What to do with those juices…
At lower temps, Sous Jus may be quite pink; at higher temps, cloudy and gray. Next time you finish a project, take a couple of extra minutes and try this:
- Pour the juice into a clear, microwaveable container–tall enough so that it won’t boil over.
- Place the container in the microwave and process until it just boils. You can use a pan, too, I just hate washing pans.
Well, would you look at that!
Examine the liquid, and you should see three things, basically.
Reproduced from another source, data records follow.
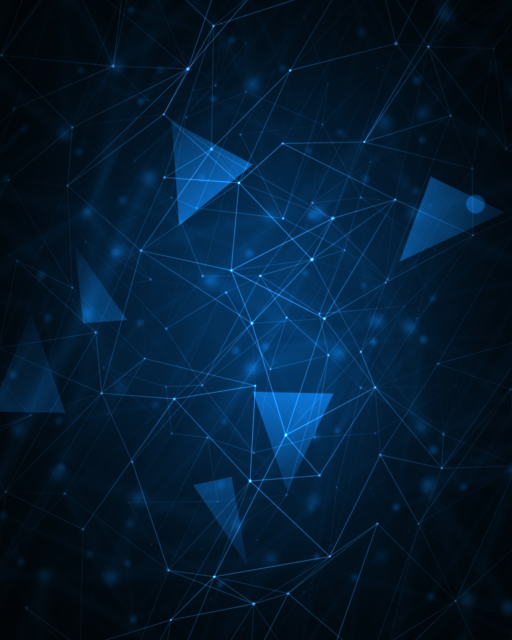
A WebGL 2 fragment shader for this background:

```glsl
#version 300 es
precision highp float;

uniform vec2 u_resolution;
out vec4 outColor;

const vec3 NIGHT = vec3(0.004, 0.016, 0.026);
const vec3 DEEP_BLUE = vec3(0.012, 0.205, 0.385);
const vec3 AZURE = vec3(0.035, 0.30, 0.54);
const vec3 ICE = vec3(0.24, 0.58, 0.92);

// Directions from one lattice node to its linked neighbours
const vec2 LINKS[5] = vec2[5](
    vec2(1, 0), vec2(0, 1), vec2(1, 1), vec2(-1, 1), vec2(1, 2));

vec2 hash2(vec2 p) {
    vec2 q = vec2(dot(p, vec2(127.1, 311.7)), dot(p, vec2(269.5, 183.3)));
    return fract(sin(q) * 43758.55);
}

float gradientCorner(vec2 cell, vec2 corner, vec2 local) {
    return dot(hash2(cell + corner) * 2.0 - 1.0, local - corner);
}

float gradientNoise(vec2 p) {
    vec2 cell = floor(p);
    vec2 f = fract(p);
    vec2 u = f * f * (3.0 - 2.0 * f);
    float low = mix(gradientCorner(cell, vec2(0, 0), f),
                    gradientCorner(cell, vec2(1, 0), f), u.x);
    float high = mix(gradientCorner(cell, vec2(0, 1), f),
                     gradientCorner(cell, vec2(1, 1), f), u.x);
    return mix(low, high, u.y);
}

float gaussian(vec2 offset, vec2 radius) {
    vec2 q = offset / radius;
    return exp(-dot(q, q));
}

float segmentDistance(vec2 p, vec2 a, vec2 b) {
    vec2 along = b - a;
    float t = clamp(dot(p - a, along) / dot(along, along), 0.0, 1.0);
    return length(p - a - along * t);
}

vec2 nodePosition(vec2 id, float seed) {
    return id + mix(vec2(0.08), vec2(0.92), hash2(id + seed));
}

// Jittered lattice of linked nodes: x = line light, y = dot light
vec2 network(vec2 p, float cellSize, float softness, float dotRadius, float seed) {
    vec2 g = p / cellSize;
    vec2 home = floor(g);
    vec2 light = vec2(0.0);
    for (int y = -2; y <= 1; y++) {
        for (int x = -1; x <= 1; x++) {
            vec2 id = home + vec2(x, y);
            vec2 node = nodePosition(id, seed);
            vec2 traits = hash2(id + seed + 17.3);
            float radius = dotRadius * mix(0.65, 1.25, traits.x);
            float d = length(g - node) * cellSize;
            float spot = 1.0 - smoothstep(radius - softness, radius + softness, d);
            light.y += spot * mix(0.25, 1.0, traits.y);
            for (int i = 0; i < 5; i++) {
                vec2 next = nodePosition(id + LINKS[i], seed);
                float strength = smoothstep(0.25, 1.0, hash2(id + seed + LINKS[i] * 3.7).x);
                float away = segmentDistance(g, node, next) * cellSize / softness;
                light.x += strength * exp(-away * away);
            }
        }
    }
    return light;
}

float cross2(vec2 a, vec2 b) {
    return a.x * b.y - a.y * b.x;
}

// Smooth-edged triangle that dims towards its vertex c
float glassTriangle(vec2 p, vec2 a, vec2 b, vec2 c, float px) {
    float area = cross2(b - a, c - a);
    float side = sign(area);
    float toAB = side * cross2(b - a, p - a) / length(b - a);
    float toBC = side * cross2(c - b, p - b) / length(c - b);
    float toCA = side * cross2(a - c, p - c) / length(a - c);
    float inside = min(toAB, min(toBC, toCA));
    float towardsC = clamp(cross2(b - a, p - a) / area, 0.0, 1.0);
    return smoothstep(-px, px, inside) * mix(1.0, 0.25, towardsC);
}

void main() {
    vec2 p = gl_FragCoord.xy / u_resolution.y;
    p.x += 0.4 - 0.5 * u_resolution.x / u_resolution.y;
    float px = 1.0 / u_resolution.y;

    // Central glow with slow unevenness
    float glow = gaussian(p - vec2(0.41, 0.51), vec2(0.265, 0.335));
    float haze = 1.0 + 0.35 * gradientNoise(p * 5.0 + 3.0);
    vec3 color = NIGHT + DEEP_BLUE * glow * haze;

    // Out-of-focus networks
    vec2 far = network(p, 0.155, 0.011, 0.008, 41.0);
    vec2 middle = network(p + 0.06, 0.115, 0.0045, 0.006, 73.0);
    float edgeFade = mix(0.55, 1.0, glow);
    color += AZURE * edgeFade * (far.x * 0.09 + far.y * 0.28);
    color += AZURE * edgeFade * (middle.x * 0.065 + middle.y * 0.32);

    // Translucent triangles
    float glass = 0.85 * glassTriangle(p, vec2(0.280, 0.648), vec2(0.395, 0.743), vec2(0.268, 0.811), px);
    glass += 0.65 * glassTriangle(p, vec2(0.624, 0.591), vec2(0.673, 0.724), vec2(0.789, 0.668), px);
    glass += 0.80 * glassTriangle(p, vec2(0.395, 0.388), vec2(0.521, 0.385), vec2(0.449, 0.232), px);
    glass += 0.50 * glassTriangle(p, vec2(0.302, 0.242), vec2(0.362, 0.255), vec2(0.387, 0.115), px);
    glass += 0.32 * glassTriangle(p, vec2(-0.015, 0.357), vec2(0.102, 0.355), vec2(0.049, 0.512), px);
    glass += 0.45 * glassTriangle(p, vec2(0.130, 0.495), vec2(0.199, 0.500), vec2(0.117, 0.616), px);
    glass += 0.55 * (1.0 - smoothstep(0.012, 0.017, length(p - vec2(0.743, 0.681))));
    color += AZURE * glass;

    // Crisp foreground network, strongest along the middle
    float focus = mix(0.10, 1.0, gaussian(p - vec2(0.41, 0.50), vec2(0.23, 0.75)));
    float fine = max(0.0011, 0.75 * px);
    vec2 sharp = network(p + 0.03, 0.112, fine, 0.0027, 12.0);
    vec2 dense = network(p, 0.092, fine, 0.0022, 95.0);
    color += ICE * focus * (sharp.x * 0.42 + sharp.y * 0.75);
    color += ICE * focus * glow * (dense.x * 0.22 + dense.y * 0.5);

    outColor = vec4(min(color, vec3(1.0)), 1.0);
}
```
There will be:
- Dark residue on the bottom of the glass.
- A small amount of very clear liquid.
- A substance that looks kind of like gray scrambled eggs, hovering mostly near the top (albumin, myoglobin, and debris)
- Strain the liquid, using either a moistened coffee filter or a paper towel placed in a strainer. Moistening the filter prevents the liquid from clinging to the filter/paper towel.
- Discard the solids and use the clarified liquid. It will be strong in flavor and gelatin. If there was salt in the bag, it may be salty.
A lot of devotees now speak of reducing the SouJus to utilize it in a sauce, just like you would a stock. Keep in mind that “reductions” are first made by ADDING water to extract flavor from bones, vegetables, etc. before that liquid is then reduced to concentrate the flavors. This is not necessary with sous jus because the liquid was never added in the first place. The sous jus can be put to good use just the way it is. It keeps well in the fridge.
Click here to learn how to make a buttery emulsion sauce from the sous jus.